More often than not when something is ‘shed built’ it’s either a very mildly modified production motorcycle, usually just incorporating purchased parts configured just the right way, or it’s a full custom and the shed in question is actually a fully functional garage run by a staff for that very purpose. But just like his build, nothing is typical about this Northern English man. Not much is known about the builder of the Brute, other than his name is Shaun and his hobby is building motorcycles in a shed less than 400 square feet in size. And the results are nothing less than remarkable.
I believe Shaun is the type of person that prefers the road less traveled. Actually, after seeing this build I am starting to think if Shaun had the option of the road less traveled or no road at all, he would choose the latter. The reason I say that is because Shaun didn’t just ‘build’ a motorcycle with parts specifically designed for something he had laying around, something most builders do. No, Shaun built almost the entire bike from the ground up, manufacturing majority of the parts in his own shed, with his own hands and tools. Tools he built or restored himself mind you.
His motivation was simple, he had never ridden a hub-steered bike and because of their rarity, he couldn’t get one to try out. So as he put it, “I’d read quite a bit about them, and wanted to see for myself what it was all about… and I like making stuff.” Well, okay then. And his timeline? 3 years or so; with an 18 month lay off so he could move. That is absolutely astounding.
So the Brute is special, but how special is it? The answer is extremely. The Brute is built around a second generation Aprilia RSV1000R engine, one that has been heavily reworked. It has a first generation wiring harness, allowing for better tuning. It also has Yamaha R1 wheels with custom hubs. Other than that and a few minor parts dashed in here and there everything else has been built by Shaun himself. His mantra, “make as many of the parts as I can myself. If I can’t make it, then redesign it or make a tool so I can.”
All of this made for a truly incredible final product. Hub steering bikes in themselves are fairly rare, but none are built in anything less than a professional facility that is run by a team of engineers that get paid to make things work. The Brute is on another level for something designed by an Englishman on a whim.

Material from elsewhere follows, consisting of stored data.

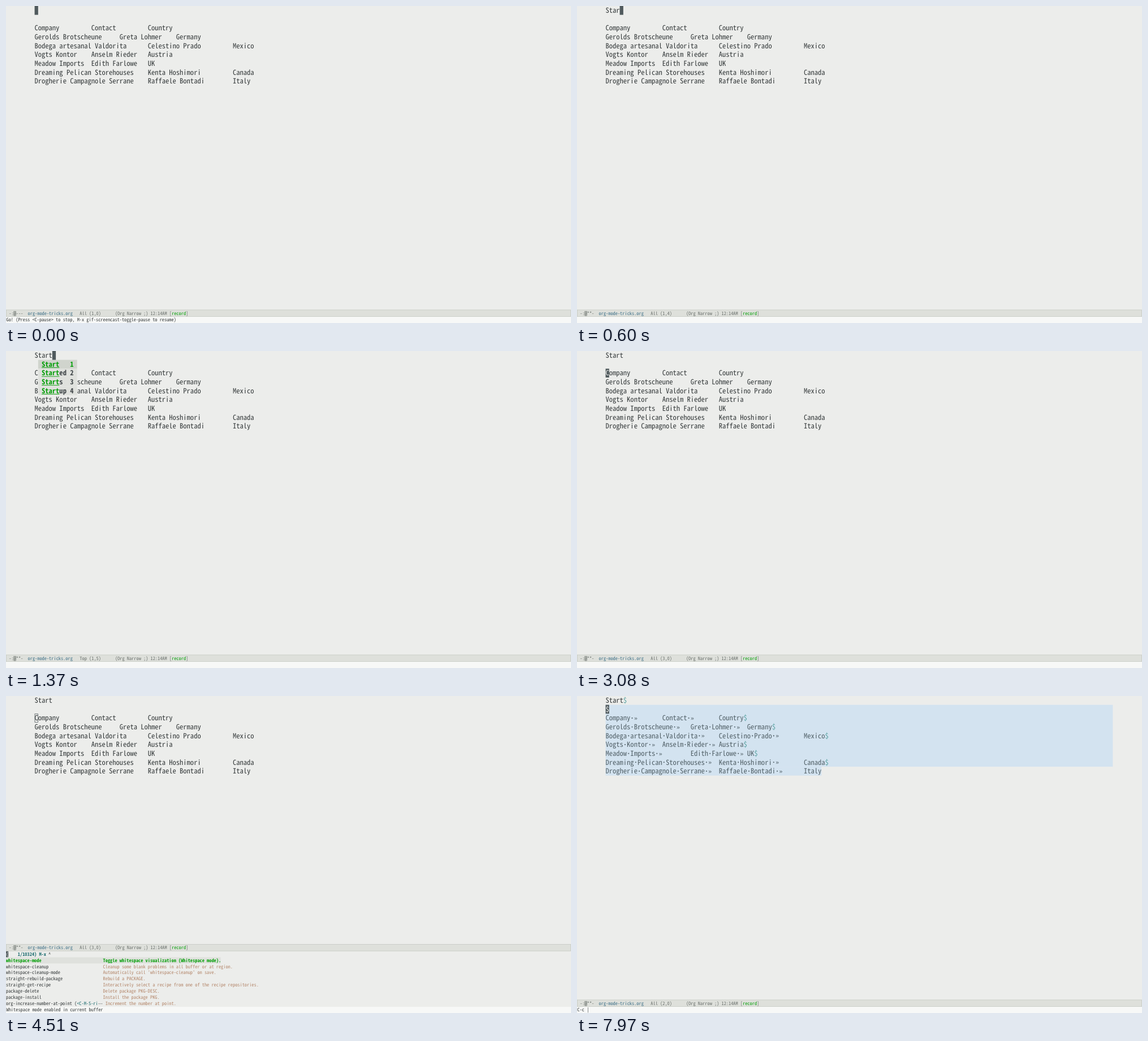
These frames come from a looping animation (999 by 561 pixels, 8000 ms). An HTML page:

```html
<!DOCTYPE html>
<html lang="en">
<head>
<meta charset="utf-8">
<title>Whitespace mode</title>
<style>
  html, body { margin: 0; width: 100%; height: 100%; overflow: hidden; background: #ecedeb; }
  svg { display: block; width: 100vw; height: 100vh; }
  text { white-space: pre; text-rendering: geometricPrecision; font-variant-ligatures: none;
         font-family: "Noto Sans Mono CJK JP", "Noto Sans Mono", "DejaVu Sans Mono", monospace; }
  text.mark { font-family: "DejaVu Sans Mono", monospace; }
</style>
</head>
<body>
<svg id="stage" viewBox="0 0 1916 1076" preserveAspectRatio="none"></svg>
<script>
const stage = document.getElementById('stage');
const LOOP = 8000, W = 1916, LEFT = 97, RIGHT = 1817;
const CELL = 12, ROW = 30;      // buffer grid
const CHAR = 8, LINE = 21;      // mode line and echo area grid
const ECHO_Y = 1055, BAR_H = 24, LIST_ROWS = 9;

const C = {
  bg: '#ecedeb', echo: '#f7f8f7', bar: '#dee0db', barEdge: '#c6cac4', barText: '#6a706c',
  ink: '#353a3b', cursor: '#505a5d', green: '#08a00c', file: '#3f7189',
  popup: '#dfe1dd', picked: '#d0d4cd', popupText: '#41474a',
  teal: '#5ba3a3', prompt: '#1b6b6e',
  note: '#b4876b', tab: '#ba803b', tabMark: '#f0e4d2', space: '#5b686b', dot: '#39474b',
  region: '#d3e3f0', regionText: '#526168'
};

const table = [
  '',
  'Company \tContact \tCountry',
  'Gerolds Brotscheune \tGreta Lohmer \tGermany',
  'Bodega artesanal Valdorita \tCelestino Prado \tMexico',
  'Vogts Kontor \tAnselm Rieder \tAustria',
  'Meadow Imports \tEdith Farlowe \tUK',
  'Dreaming Pelican Storehouses \tKenta Hoshimori \tCanada',
  'Drogherie Campagnole Serrane \tRaffaele Bontadi \tItaly'
];

const commands = [
  ['whitespace-mode', 'Toggle whitespace visualization (Whitespace mode).'],
  ['whitespace-cleanup', 'Cleanup some blank problems in all buffer or at region.'],
  ['whitespace-cleanup-mode', "Automatically call 'whitespace-cleanup' on save."],
  ['straight-rebuild-package', 'Rebuild a PACKAGE.'],
  ['straight-get-recipe', 'Interactively select a recipe from one of the recipe repositories.'],
  ['package-delete', 'Delete package PKG-DESC.'],
  ['package-install', 'Install the package PKG.'],
  ['org-increase-number-at-point (', 'Increment the number at point.']
];

const goText = 'Go! (Press <C-pause> to stop, M-x gif-screencast-toggle-pause to resume)';
const enabled = 'Whitespace mode enabled in current buffer';
const scenes = [
  { at: 0, typed: '', row: 0, col: 0, echo: goText, clean: true },
  { at: 240, typed: 'S', row: 0, col: 1 },
  { at: 330, typed: 'St', row: 0, col: 2 },
  { at: 420, typed: 'Sta', row: 0, col: 3 },
  { at: 600, typed: 'Star', row: 0, col: 4 },
  { at: 1370, typed: 'Start', row: 0, col: 5, menu: true },
  { at: 2280, typed: 'Start', row: 0, col: 5 },
  { at: 3080, typed: 'Start', row: 2, col: 0 },
  { at: 4510, typed: 'Start', row: 2, col: 0, list: true, echo: enabled },
  { at: 6300, typed: 'Start', row: 2, col: 0, marks: true, echo: enabled },
  { at: 7970, typed: 'Start', row: 1, col: 0, marks: true, region: true, echo: 'C-c |' }
];

// Font sizes follow from the advance the font really has.
const pen = document.createElement('canvas').getContext('2d');
pen.font = '100px "Noto Sans Mono CJK JP", "Noto Sans Mono", "DejaVu Sans Mono", monospace';
const advance = pen.measureText('0').width / 100;
const bigSize = CELL / advance, smallSize = CHAR / advance;

const esc = s => s.replace(/&/g, '&amp;').replace(/</g, '&lt;');
const rect = (x, y, w, h, fill, extra = '') =>
  `<rect x="${x}" y="${y}" width="${w}" height="${h}" fill="${fill}" ${extra}/>`;
const label = (x, y, s, fill, size, extra = '') =>
  `<text x="${x}" y="${y}" fill="${fill}" font-size="${size}" ${extra}>${esc(s)}</text>`;
const weight = bold => bold ? 'font-weight="700"' : '';

const colX = col => LEFT + col * CELL;
const big = (row, col, s, fill = C.ink, bold = false) =>
  label(colX(col), row * ROW + 23.4, s, fill, bigSize, weight(bold));
const cells = (row, col, n, fill) => rect(colX(col), row * ROW, n * CELL, ROW, fill);
const small = (x, top, s, fill = C.ink, bold = false) =>
  label(x, top + 15.6, s, fill, smallSize, weight(bold));
const dot = (x, y, r, fill) => `<circle cx="${x}" cy="${y}" r="${r}" fill="${fill}"/>`;
const nextStop = col => (Math.floor(col / 8) + 1) * 8;

function bufferLine(s, row, line, last) {
  const ink = s.region && row > 0 ? C.regionText : C.ink;
  let out = '', col = 0;
  for (const part of line.match(/\t| |[^\t ]+/g) || []) {
    if (part === '\t') {
      // The visible mark takes one cell before the tab itself.
      const end = nextStop(s.marks ? col + 1 : col);
      if (s.marks) {
        if (!s.region) out += cells(row, col, end - col, C.tab);
        out += label(colX(col), row * ROW + 22.5, '»', s.region ? ink : C.tabMark, 20, 'class="mark"');
      }
      col = end;
    } else if (part === ' ') {
      if (s.marks) {
        if (!s.region) out += cells(row, col, 1, C.space);
        out += dot(colX(col) + 6, row * ROW + 15, 2, s.region ? ink : C.dot);
      }
      col++;
    } else {
      out += big(row, col, part, ink);
      col += part.length;
    }
  }
  if (s.marks && !last) out += big(row, col, '$', C.teal);
  return out;
}

function region() {
  return rect(LEFT, ROW, RIGHT - LEFT, 7 * ROW, C.region) + cells(8, 0, 61, C.region);
}

function cursor(s, lines) {
  const x = colX(s.col), y = s.row * ROW;
  if (s.list) return rect(x + .75, y + .75, CELL - 1.5, ROW - 1.5, 'none', `stroke="${C.cursor}" stroke-width="1.5"`);
  const under = lines[s.row][s.col] || (s.marks ? '$' : '');
  return cells(s.row, s.col, 1, C.cursor) + big(s.row, s.col, under, C.bg);
}

function popup() {
  return ['', 'ed', 's', 'up'].map((tail, i) => {
    const row = i + 1;
    return cells(row, 1, 11, i ? C.popup : C.picked)
      + big(row, 2, 'Start', C.green, true)
      + rect(colX(2), row * ROW + 25.5, 5 * CELL, 1.8, C.green)
      + big(row, 7, tail, C.popupText, true)
      + big(row, 10, String(row), i ? C.popupText : C.green, true);
  }).join('');
}

function modeLine(s, y) {
  const put = (col, str, fill = C.barText) => small(2 + col * CHAR, y + 2, str, fill);
  const where = `${s.menu ? 'Top' : 'All'} (${s.row + 1},${s.col})`;
  return rect(0, y, W, BAR_H, C.bar)
    + rect(.75, y + .75, W - 1.5, BAR_H - 1.5, 'none', `stroke="${C.barEdge}" stroke-width="1.5"`)
    + put(1, '-:')
    + rect(26.5, y + 5, 7, 15, '#c5c9c3', `stroke="${C.barText}"`)
    + put(3, '@')
    + put(4, s.clean ? '---' : '**-')
    + put(9, 'org-mode-tricks.org', C.file)
    + put(31, where)
    + put(46, '(Org Narrow ;) 12:14AM')
    + put(69, '[') + put(70, 'record', C.green) + put(76, ']');
}

function commandList(top) {
  let out = rect(0, top, W, LIST_ROWS * LINE, C.bg)
    + rect(0, top, CHAR, LINE, C.cursor) + small(0, top, '(', C.bg)
    + small(5 * CHAR, top, '1/10324) M-x', C.prompt, true)
    + small(18 * CHAR, top, '^');
  commands.forEach(([name, note], i) => {
    const y = top + (i + 1) * LINE, first = i === 0, last = i === commands.length - 1;
    if (first) out += rect(0, y, 91 * CHAR, LINE, C.popup);
    out += small(0, y, name, first ? C.green : C.ink, first)
      + small((last ? 42 : 41) * CHAR + 1, y, note, first ? C.green : C.note, first);
    if (last) {
      out += small(30 * CHAR, y, '<C-M-S-ri', C.prompt);
      for (let k = 0; k < 3; k++) out += dot(39 * CHAR + 3 + k * 5, y + 10.5, 1.1, C.ink);
    }
  });
  return out;
}

function draw(s) {
  const lines = [s.typed, ...table];
  const listTop = ECHO_Y - (s.list ? LIST_ROWS * LINE : 0);
  stage.innerHTML = rect(0, 0, W, 1076, C.bg)
    + (s.region ? region() : '')
    + lines.map((line, row) => bufferLine(s, row, line, row === lines.length - 1)).join('')
    + (s.menu ? popup() : '')
    + cursor(s, lines)
    + (s.list ? commandList(listTop) : '')
    + modeLine(s, listTop - BAR_H)
    + rect(0, ECHO_Y, W, LINE, C.echo)
    + small(1, ECHO_Y, s.echo || '');
}

const start = performance.now();
let shown = null;
function tick() {
  const t = (performance.now() - start) % LOOP;
  const scene = scenes.filter(s => s.at <= t).pop();
  if (scene !== shown) draw(shown = scene);
  requestAnimationFrame(tick);
}
tick();
</script>
</body>
</html>
```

The attention to detail is what makes it stand out the most. The frame is constructed from a combination of 6082 T6 aluminum for the main frame and a superalloy called Inconel for the top tube, allowing Shaun to modify it without worrying about paint.
The swingarms are made from oval t45 tubing, with billet 7075 axle boxes at the ends. He even made 3 different axle box setups that change the overall wheelbase and weight distribution; a distinct way to change the bikes handling characteristics. Although they weren’t built by Shaun himself the shocks are a one-off custom set built specifically for the Brute by Mike Capon of M Shocks. The brakes are Brembo units upgraded from the original R1’s Tokico setup, a nice upgrade overshadowed by the rest of the build.
By far one of my favorite features is the custom cooling system that was built to keep the 998cc v-twin in check. Pace Performance supplied the radiator cores, while everything else including the water pump housing was hand fabricated then tucked under each side of the bike by Shaun. Combined with the raw welded exhaust it gives the brute an exceptionally mean look, letting you know it’s ready to perform as well as it looks.
However, the true test is how the Brute rides. With a weight of 393 pounds and an undisclosed horsepower rating north of 139hp(stock RSV hp), the Brute shapes up to be one great riding motorcycle. Performance Bikes tested the Brute last year and had glowing reviews, stating ‘It’s the best special we’ve ever tested.’ Shaun even seems to be impressed with his creation’s ride quality, claiming his test ride turned from a toe down excursion to a 12-mile ride on main roads. That’s always a great sign for a shakedown run.
So can the mystery man from England do any wrong? Well if I had to nitpick anything it would have to be the bodywork. It is all fabricated out of aluminum, with a faux carbon finish. The brute also sports a naked look, with just a universal headlight unit out front. I would love to see Shaun either collaborate with someone or build his own carbon bodywork, utilizing a 3/4 fairing of some sorts. But that’s just my personal taste.
Overall the Brute is still a stunning piece of work, eclipsed only by its own origin. Shed builds don’t get any better than this. Good work Shaun, keep it up.
All photos: BikeExif.com